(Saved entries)
========================================================================
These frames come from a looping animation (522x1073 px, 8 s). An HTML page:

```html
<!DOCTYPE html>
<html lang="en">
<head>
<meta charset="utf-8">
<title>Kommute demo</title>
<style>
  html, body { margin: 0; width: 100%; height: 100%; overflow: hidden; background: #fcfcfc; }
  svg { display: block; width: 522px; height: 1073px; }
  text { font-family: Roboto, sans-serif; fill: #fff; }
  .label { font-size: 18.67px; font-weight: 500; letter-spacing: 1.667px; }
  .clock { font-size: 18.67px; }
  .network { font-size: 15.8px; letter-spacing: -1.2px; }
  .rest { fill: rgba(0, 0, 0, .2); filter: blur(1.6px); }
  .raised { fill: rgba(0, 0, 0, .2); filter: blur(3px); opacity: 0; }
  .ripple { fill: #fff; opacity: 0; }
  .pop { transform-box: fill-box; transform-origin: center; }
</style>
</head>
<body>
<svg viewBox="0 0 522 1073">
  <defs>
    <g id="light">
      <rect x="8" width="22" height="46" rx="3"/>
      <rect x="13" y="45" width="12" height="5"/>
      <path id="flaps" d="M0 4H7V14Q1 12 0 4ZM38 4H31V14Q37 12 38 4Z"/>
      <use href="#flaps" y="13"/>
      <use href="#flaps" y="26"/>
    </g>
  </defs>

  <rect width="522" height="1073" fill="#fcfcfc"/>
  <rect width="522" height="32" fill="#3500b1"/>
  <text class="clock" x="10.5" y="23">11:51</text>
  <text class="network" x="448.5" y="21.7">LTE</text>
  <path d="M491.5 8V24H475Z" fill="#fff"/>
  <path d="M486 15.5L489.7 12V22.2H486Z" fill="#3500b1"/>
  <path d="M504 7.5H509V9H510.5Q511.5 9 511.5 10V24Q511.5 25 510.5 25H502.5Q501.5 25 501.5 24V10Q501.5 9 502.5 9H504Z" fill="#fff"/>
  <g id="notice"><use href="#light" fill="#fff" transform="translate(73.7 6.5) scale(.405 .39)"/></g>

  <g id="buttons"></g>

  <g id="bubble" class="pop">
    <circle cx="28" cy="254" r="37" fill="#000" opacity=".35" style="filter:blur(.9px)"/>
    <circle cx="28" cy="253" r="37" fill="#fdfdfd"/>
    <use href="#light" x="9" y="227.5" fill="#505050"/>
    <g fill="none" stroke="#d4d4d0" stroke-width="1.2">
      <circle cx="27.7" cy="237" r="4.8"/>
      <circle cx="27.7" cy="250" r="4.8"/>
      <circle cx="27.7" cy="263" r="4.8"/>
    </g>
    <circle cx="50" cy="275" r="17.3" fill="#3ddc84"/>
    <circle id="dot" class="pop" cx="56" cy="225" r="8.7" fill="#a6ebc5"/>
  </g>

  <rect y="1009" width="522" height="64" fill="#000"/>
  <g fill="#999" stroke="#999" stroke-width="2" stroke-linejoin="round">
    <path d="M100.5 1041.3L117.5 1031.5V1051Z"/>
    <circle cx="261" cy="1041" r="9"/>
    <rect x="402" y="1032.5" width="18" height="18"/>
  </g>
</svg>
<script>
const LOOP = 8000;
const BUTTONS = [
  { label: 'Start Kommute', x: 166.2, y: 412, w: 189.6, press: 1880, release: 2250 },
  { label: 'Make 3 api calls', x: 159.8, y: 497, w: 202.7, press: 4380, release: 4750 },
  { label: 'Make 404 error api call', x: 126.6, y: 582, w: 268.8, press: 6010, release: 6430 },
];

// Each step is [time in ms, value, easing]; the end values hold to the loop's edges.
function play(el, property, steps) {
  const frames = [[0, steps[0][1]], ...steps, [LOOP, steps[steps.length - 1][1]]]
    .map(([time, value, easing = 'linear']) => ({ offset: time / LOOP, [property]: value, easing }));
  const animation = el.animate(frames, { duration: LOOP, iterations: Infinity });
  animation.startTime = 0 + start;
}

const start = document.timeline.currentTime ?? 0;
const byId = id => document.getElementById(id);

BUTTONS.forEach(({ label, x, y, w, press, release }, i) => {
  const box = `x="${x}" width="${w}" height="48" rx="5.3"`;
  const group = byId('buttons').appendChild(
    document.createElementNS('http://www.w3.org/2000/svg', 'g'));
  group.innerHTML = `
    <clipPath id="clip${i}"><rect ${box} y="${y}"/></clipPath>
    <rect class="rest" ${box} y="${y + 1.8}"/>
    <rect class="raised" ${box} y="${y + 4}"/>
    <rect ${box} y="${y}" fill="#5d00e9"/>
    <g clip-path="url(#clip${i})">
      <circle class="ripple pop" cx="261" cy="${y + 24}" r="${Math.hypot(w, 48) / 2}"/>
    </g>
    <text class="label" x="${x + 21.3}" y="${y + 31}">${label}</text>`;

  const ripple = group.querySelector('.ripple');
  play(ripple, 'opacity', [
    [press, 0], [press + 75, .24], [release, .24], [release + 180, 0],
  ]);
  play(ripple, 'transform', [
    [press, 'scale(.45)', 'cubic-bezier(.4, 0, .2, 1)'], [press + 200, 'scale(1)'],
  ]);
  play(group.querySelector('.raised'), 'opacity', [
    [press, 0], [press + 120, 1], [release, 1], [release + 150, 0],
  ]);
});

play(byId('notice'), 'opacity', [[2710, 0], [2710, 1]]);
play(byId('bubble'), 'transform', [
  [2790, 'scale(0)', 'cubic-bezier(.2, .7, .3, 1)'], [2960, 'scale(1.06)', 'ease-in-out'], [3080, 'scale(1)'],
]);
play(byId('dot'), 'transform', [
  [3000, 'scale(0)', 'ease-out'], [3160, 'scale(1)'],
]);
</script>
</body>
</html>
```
========================================================================
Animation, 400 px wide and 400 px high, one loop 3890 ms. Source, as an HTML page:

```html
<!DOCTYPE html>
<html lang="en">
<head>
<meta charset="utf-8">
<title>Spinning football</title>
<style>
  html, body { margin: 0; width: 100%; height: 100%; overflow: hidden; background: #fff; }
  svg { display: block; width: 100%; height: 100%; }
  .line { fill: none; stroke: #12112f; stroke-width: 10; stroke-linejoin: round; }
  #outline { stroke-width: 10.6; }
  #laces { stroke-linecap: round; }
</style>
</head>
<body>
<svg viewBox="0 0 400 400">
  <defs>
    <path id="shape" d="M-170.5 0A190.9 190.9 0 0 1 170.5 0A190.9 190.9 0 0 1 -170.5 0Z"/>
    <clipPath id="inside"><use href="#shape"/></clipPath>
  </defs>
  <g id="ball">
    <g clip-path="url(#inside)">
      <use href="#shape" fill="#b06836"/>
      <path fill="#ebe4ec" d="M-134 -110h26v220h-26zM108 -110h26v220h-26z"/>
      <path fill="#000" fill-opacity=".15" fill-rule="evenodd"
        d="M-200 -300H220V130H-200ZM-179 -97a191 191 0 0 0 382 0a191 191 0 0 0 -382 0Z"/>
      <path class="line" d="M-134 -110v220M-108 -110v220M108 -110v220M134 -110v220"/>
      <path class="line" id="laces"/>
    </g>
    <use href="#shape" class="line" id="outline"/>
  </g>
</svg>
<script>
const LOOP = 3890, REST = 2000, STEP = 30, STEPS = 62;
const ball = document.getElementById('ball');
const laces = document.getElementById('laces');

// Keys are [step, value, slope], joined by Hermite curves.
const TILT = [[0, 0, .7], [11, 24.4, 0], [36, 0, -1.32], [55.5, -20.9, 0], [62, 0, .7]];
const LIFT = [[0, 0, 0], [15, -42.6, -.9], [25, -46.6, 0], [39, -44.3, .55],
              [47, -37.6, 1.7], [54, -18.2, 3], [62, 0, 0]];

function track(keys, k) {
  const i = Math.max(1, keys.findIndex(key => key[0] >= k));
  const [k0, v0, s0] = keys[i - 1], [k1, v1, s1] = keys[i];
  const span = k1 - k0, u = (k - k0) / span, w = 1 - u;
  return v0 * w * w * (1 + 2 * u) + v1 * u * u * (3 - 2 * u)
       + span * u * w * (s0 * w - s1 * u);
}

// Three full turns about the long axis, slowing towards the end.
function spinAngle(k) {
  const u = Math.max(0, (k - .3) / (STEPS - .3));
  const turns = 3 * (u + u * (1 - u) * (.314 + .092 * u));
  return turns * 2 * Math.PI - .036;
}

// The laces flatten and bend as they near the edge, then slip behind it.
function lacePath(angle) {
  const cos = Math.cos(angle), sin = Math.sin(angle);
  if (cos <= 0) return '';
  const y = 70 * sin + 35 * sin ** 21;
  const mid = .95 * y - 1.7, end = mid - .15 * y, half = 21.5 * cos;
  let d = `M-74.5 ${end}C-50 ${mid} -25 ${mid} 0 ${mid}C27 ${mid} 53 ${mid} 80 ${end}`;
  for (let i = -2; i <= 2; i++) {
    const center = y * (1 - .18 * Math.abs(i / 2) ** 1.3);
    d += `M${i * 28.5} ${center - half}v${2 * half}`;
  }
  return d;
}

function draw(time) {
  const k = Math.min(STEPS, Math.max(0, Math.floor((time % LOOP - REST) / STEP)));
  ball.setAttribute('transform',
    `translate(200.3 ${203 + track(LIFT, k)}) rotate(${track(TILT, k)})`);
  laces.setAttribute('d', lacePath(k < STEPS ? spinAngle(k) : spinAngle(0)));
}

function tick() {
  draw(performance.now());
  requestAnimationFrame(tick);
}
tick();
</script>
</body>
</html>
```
========================================================================
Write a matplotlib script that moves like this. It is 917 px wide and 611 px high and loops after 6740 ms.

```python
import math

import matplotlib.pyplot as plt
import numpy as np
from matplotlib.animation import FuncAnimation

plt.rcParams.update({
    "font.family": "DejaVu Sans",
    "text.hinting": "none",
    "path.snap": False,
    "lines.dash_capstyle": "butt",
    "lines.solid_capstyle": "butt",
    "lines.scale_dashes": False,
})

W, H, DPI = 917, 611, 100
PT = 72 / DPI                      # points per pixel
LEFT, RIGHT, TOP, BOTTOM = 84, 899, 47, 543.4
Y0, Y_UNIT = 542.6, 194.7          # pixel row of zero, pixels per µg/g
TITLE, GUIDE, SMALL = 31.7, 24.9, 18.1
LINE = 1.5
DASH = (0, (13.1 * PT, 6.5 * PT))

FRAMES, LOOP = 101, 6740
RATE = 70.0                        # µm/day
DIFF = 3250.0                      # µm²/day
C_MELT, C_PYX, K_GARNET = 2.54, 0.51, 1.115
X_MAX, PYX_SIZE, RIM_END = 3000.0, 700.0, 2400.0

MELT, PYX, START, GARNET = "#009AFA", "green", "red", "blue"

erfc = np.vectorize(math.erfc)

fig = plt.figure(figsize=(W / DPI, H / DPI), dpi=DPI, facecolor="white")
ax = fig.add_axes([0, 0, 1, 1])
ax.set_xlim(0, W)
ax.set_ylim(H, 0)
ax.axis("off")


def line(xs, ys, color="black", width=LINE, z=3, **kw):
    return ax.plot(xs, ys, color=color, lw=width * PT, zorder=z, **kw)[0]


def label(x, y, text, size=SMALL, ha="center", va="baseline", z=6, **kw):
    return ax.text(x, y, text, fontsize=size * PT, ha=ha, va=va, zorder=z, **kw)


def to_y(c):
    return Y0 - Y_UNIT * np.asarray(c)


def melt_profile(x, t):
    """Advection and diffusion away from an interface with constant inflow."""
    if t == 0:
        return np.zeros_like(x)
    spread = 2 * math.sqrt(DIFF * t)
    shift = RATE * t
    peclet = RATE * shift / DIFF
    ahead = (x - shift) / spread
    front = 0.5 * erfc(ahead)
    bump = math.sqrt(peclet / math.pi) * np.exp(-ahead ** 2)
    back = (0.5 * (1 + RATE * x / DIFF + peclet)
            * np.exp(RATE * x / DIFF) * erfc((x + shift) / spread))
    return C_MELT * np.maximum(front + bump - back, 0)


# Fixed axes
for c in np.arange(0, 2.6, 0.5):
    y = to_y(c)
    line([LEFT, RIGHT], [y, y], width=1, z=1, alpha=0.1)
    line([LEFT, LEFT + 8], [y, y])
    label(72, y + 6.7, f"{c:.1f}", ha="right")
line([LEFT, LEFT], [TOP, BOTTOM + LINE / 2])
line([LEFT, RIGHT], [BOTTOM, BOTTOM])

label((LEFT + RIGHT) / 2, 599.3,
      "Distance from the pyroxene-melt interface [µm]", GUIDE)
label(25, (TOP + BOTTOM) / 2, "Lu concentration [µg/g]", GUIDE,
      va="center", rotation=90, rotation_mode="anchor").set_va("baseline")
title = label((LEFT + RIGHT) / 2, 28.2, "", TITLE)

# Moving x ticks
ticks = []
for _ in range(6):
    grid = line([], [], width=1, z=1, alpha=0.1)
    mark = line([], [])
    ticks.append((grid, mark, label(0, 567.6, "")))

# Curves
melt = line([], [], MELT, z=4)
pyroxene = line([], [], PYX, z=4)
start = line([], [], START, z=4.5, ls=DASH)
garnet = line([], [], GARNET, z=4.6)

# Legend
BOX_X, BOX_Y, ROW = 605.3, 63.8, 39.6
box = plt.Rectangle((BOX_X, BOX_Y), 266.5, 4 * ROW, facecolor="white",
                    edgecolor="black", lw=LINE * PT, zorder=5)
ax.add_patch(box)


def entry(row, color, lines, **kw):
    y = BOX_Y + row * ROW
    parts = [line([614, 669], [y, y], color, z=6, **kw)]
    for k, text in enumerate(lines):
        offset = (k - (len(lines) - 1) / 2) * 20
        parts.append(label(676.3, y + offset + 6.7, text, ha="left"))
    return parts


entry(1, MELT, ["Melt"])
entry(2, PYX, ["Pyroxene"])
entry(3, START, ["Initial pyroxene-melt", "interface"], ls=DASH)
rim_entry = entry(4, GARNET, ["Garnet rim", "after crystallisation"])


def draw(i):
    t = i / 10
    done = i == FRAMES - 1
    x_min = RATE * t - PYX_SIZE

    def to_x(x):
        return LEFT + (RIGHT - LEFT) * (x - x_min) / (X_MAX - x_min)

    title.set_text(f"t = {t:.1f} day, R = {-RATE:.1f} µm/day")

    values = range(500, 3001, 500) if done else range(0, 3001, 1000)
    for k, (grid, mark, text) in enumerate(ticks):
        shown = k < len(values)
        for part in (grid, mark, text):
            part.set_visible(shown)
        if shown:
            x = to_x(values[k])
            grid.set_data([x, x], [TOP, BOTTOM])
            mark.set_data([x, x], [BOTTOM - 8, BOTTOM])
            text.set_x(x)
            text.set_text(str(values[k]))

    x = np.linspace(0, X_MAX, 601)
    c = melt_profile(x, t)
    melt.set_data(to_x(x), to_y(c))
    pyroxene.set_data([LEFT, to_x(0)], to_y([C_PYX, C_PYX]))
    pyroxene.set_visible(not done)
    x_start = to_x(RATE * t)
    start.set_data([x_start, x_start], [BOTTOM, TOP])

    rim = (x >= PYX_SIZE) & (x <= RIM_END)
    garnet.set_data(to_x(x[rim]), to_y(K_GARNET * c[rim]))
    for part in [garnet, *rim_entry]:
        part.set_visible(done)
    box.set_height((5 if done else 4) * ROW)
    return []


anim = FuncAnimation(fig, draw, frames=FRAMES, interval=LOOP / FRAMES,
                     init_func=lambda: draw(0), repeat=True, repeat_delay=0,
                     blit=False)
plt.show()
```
========================================================================
Number of lines holding "import" in the data: give it, with nothing else.

• [Answer for this exercise] 4